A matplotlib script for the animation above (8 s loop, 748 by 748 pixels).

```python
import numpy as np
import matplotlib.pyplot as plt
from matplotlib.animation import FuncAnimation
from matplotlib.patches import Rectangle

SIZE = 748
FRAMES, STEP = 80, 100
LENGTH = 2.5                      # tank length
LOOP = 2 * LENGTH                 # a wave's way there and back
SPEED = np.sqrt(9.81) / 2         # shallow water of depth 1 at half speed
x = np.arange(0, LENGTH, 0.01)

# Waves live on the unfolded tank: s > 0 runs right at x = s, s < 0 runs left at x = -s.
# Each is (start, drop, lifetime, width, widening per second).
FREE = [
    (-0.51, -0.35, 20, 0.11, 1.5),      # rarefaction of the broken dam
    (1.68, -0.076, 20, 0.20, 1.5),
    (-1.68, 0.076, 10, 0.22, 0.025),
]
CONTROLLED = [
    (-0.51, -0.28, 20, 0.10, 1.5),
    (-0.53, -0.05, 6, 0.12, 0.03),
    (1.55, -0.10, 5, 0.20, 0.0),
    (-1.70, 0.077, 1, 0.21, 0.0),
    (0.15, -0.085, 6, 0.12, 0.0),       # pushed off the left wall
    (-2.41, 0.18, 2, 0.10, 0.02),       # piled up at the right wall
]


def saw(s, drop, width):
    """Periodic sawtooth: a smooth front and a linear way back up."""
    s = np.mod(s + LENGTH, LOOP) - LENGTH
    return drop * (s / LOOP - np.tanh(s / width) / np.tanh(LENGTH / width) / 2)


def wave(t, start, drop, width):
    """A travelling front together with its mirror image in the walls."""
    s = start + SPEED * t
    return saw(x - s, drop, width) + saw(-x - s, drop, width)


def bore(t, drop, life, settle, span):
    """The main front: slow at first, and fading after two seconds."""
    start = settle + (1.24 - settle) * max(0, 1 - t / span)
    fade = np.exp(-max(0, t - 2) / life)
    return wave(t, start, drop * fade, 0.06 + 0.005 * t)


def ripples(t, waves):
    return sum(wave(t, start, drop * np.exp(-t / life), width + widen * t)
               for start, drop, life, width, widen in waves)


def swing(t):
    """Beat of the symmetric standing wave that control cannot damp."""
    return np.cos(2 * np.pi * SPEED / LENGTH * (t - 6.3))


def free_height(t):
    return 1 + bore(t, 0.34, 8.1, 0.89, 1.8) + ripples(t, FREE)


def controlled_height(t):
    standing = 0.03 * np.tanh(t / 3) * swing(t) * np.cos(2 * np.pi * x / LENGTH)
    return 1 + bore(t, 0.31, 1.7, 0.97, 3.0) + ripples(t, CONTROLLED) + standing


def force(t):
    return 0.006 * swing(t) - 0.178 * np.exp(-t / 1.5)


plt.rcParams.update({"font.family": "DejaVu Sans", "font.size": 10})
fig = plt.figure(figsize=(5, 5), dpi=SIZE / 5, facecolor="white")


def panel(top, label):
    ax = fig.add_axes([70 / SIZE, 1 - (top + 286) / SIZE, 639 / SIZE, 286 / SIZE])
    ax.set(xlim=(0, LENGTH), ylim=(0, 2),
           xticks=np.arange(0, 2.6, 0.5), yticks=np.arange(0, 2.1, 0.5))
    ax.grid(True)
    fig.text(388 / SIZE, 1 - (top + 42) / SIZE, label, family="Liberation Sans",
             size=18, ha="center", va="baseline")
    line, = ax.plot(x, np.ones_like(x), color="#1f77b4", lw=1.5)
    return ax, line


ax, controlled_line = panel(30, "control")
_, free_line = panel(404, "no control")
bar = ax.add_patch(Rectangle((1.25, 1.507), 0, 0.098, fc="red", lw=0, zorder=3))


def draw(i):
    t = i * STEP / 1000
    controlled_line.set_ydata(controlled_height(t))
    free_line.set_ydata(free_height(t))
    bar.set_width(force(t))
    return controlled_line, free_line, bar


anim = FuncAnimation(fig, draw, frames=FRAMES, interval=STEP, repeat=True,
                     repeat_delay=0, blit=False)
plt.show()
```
--*--
### Exercise aim
Your reply should repeat the entire listing, word for word and complete.

### Your response
A matplotlib script for the animation above (8 s loop, 748 by 748 pixels).

```python
import numpy as np
import matplotlib.pyplot as plt
from matplotlib.animation import FuncAnimation
from matplotlib.patches import Rectangle

SIZE = 748
FRAMES, STEP = 80, 100
LENGTH = 2.5                      # tank length
LOOP = 2 * LENGTH                 # a wave's way there and back
SPEED = np.sqrt(9.81) / 2         # shallow water of depth 1 at half speed
x = np.arange(0, LENGTH, 0.01)

# Waves live on the unfolded tank: s > 0 runs right at x = s, s < 0 runs left at x = -s.
# Each is (start, drop, lifetime, width, widening per second).
FREE = [
    (-0.51, -0.35, 20, 0.11, 1.5),      # rarefaction of the broken dam
    (1.68, -0.076, 20, 0.20, 1.5),
    (-1.68, 0.076, 10, 0.22, 0.025),
]
CONTROLLED = [
    (-0.51, -0.28, 20, 0.10, 1.5),
    (-0.53, -0.05, 6, 0.12, 0.03),
    (1.55, -0.10, 5, 0.20, 0.0),
    (-1.70, 0.077, 1, 0.21, 0.0),
    (0.15, -0.085, 6, 0.12, 0.0),       # pushed off the left wall
    (-2.41, 0.18, 2, 0.10, 0.02),       # piled up at the right wall
]


def saw(s, drop, width):
    """Periodic sawtooth: a smooth front and a linear way back up."""
    s = np.mod(s + LENGTH, LOOP) - LENGTH
    return drop * (s / LOOP - np.tanh(s / width) / np.tanh(LENGTH / width) / 2)


def wave(t, start, drop, width):
    """A travelling front together with its mirror image in the walls."""
    s = start + SPEED * t
    return saw(x - s, drop, width) + saw(-x - s, drop, width)


def bore(t, drop, life, settle, span):
    """The main front: slow at first, and fading after two seconds."""
    start = settle + (1.24 - settle) * max(0, 1 - t / span)
    fade = np.exp(-max(0, t - 2) / life)
    return wave(t, start, drop * fade, 0.06 + 0.005 * t)


def ripples(t, waves):
    return sum(wave(t, start, drop * np.exp(-t / life), width + widen * t)
               for start, drop, life, width, widen in waves)


def swing(t):
    """Beat of the symmetric standing wave that control cannot damp."""
    return np.cos(2 * np.pi * SPEED / LENGTH * (t - 6.3))


def free_height(t):
    return 1 + bore(t, 0.34, 8.1, 0.89, 1.8) + ripples(t, FREE)


def controlled_height(t):
    standing = 0.03 * np.tanh(t / 3) * swing(t) * np.cos(2 * np.pi * x / LENGTH)
    return 1 + bore(t, 0.31, 1.7, 0.97, 3.0) + ripples(t, CONTROLLED) + standing


def force(t):
    return 0.006 * swing(t) - 0.178 * np.exp(-t / 1.5)


plt.rcParams.update({"font.family": "DejaVu Sans", "font.size": 10})
fig = plt.figure(figsize=(5, 5), dpi=SIZE / 5, facecolor="white")


def panel(top, label):
    ax = fig.add_axes([70 / SIZE, 1 - (top + 286) / SIZE, 639 / SIZE, 286 / SIZE])
    ax.set(xlim=(0, LENGTH), ylim=(0, 2),
           xticks=np.arange(0, 2.6, 0.5), yticks=np.arange(0, 2.1, 0.5))
    ax.grid(True)
    fig.text(388 / SIZE, 1 - (top + 42) / SIZE, label, family="Liberation Sans",
             size=18, ha="center", va="baseline")
    line, = ax.plot(x, np.ones_like(x), color="#1f77b4", lw=1.5)
    return ax, line


ax, controlled_line = panel(30, "control")
_, free_line = panel(404, "no control")
bar = ax.add_patch(Rectangle((1.25, 1.507), 0, 0.098, fc="red", lw=0, zorder=3))


def draw(i):
    t = i * STEP / 1000
    controlled_line.set_ydata(controlled_height(t))
    free_line.set_ydata(free_height(t))
    bar.set_width(force(t))
    return controlled_line, free_line, bar


anim = FuncAnimation(fig, draw, frames=FRAMES, interval=STEP, repeat=True,
                     repeat_delay=0, blit=False)
plt.show()
```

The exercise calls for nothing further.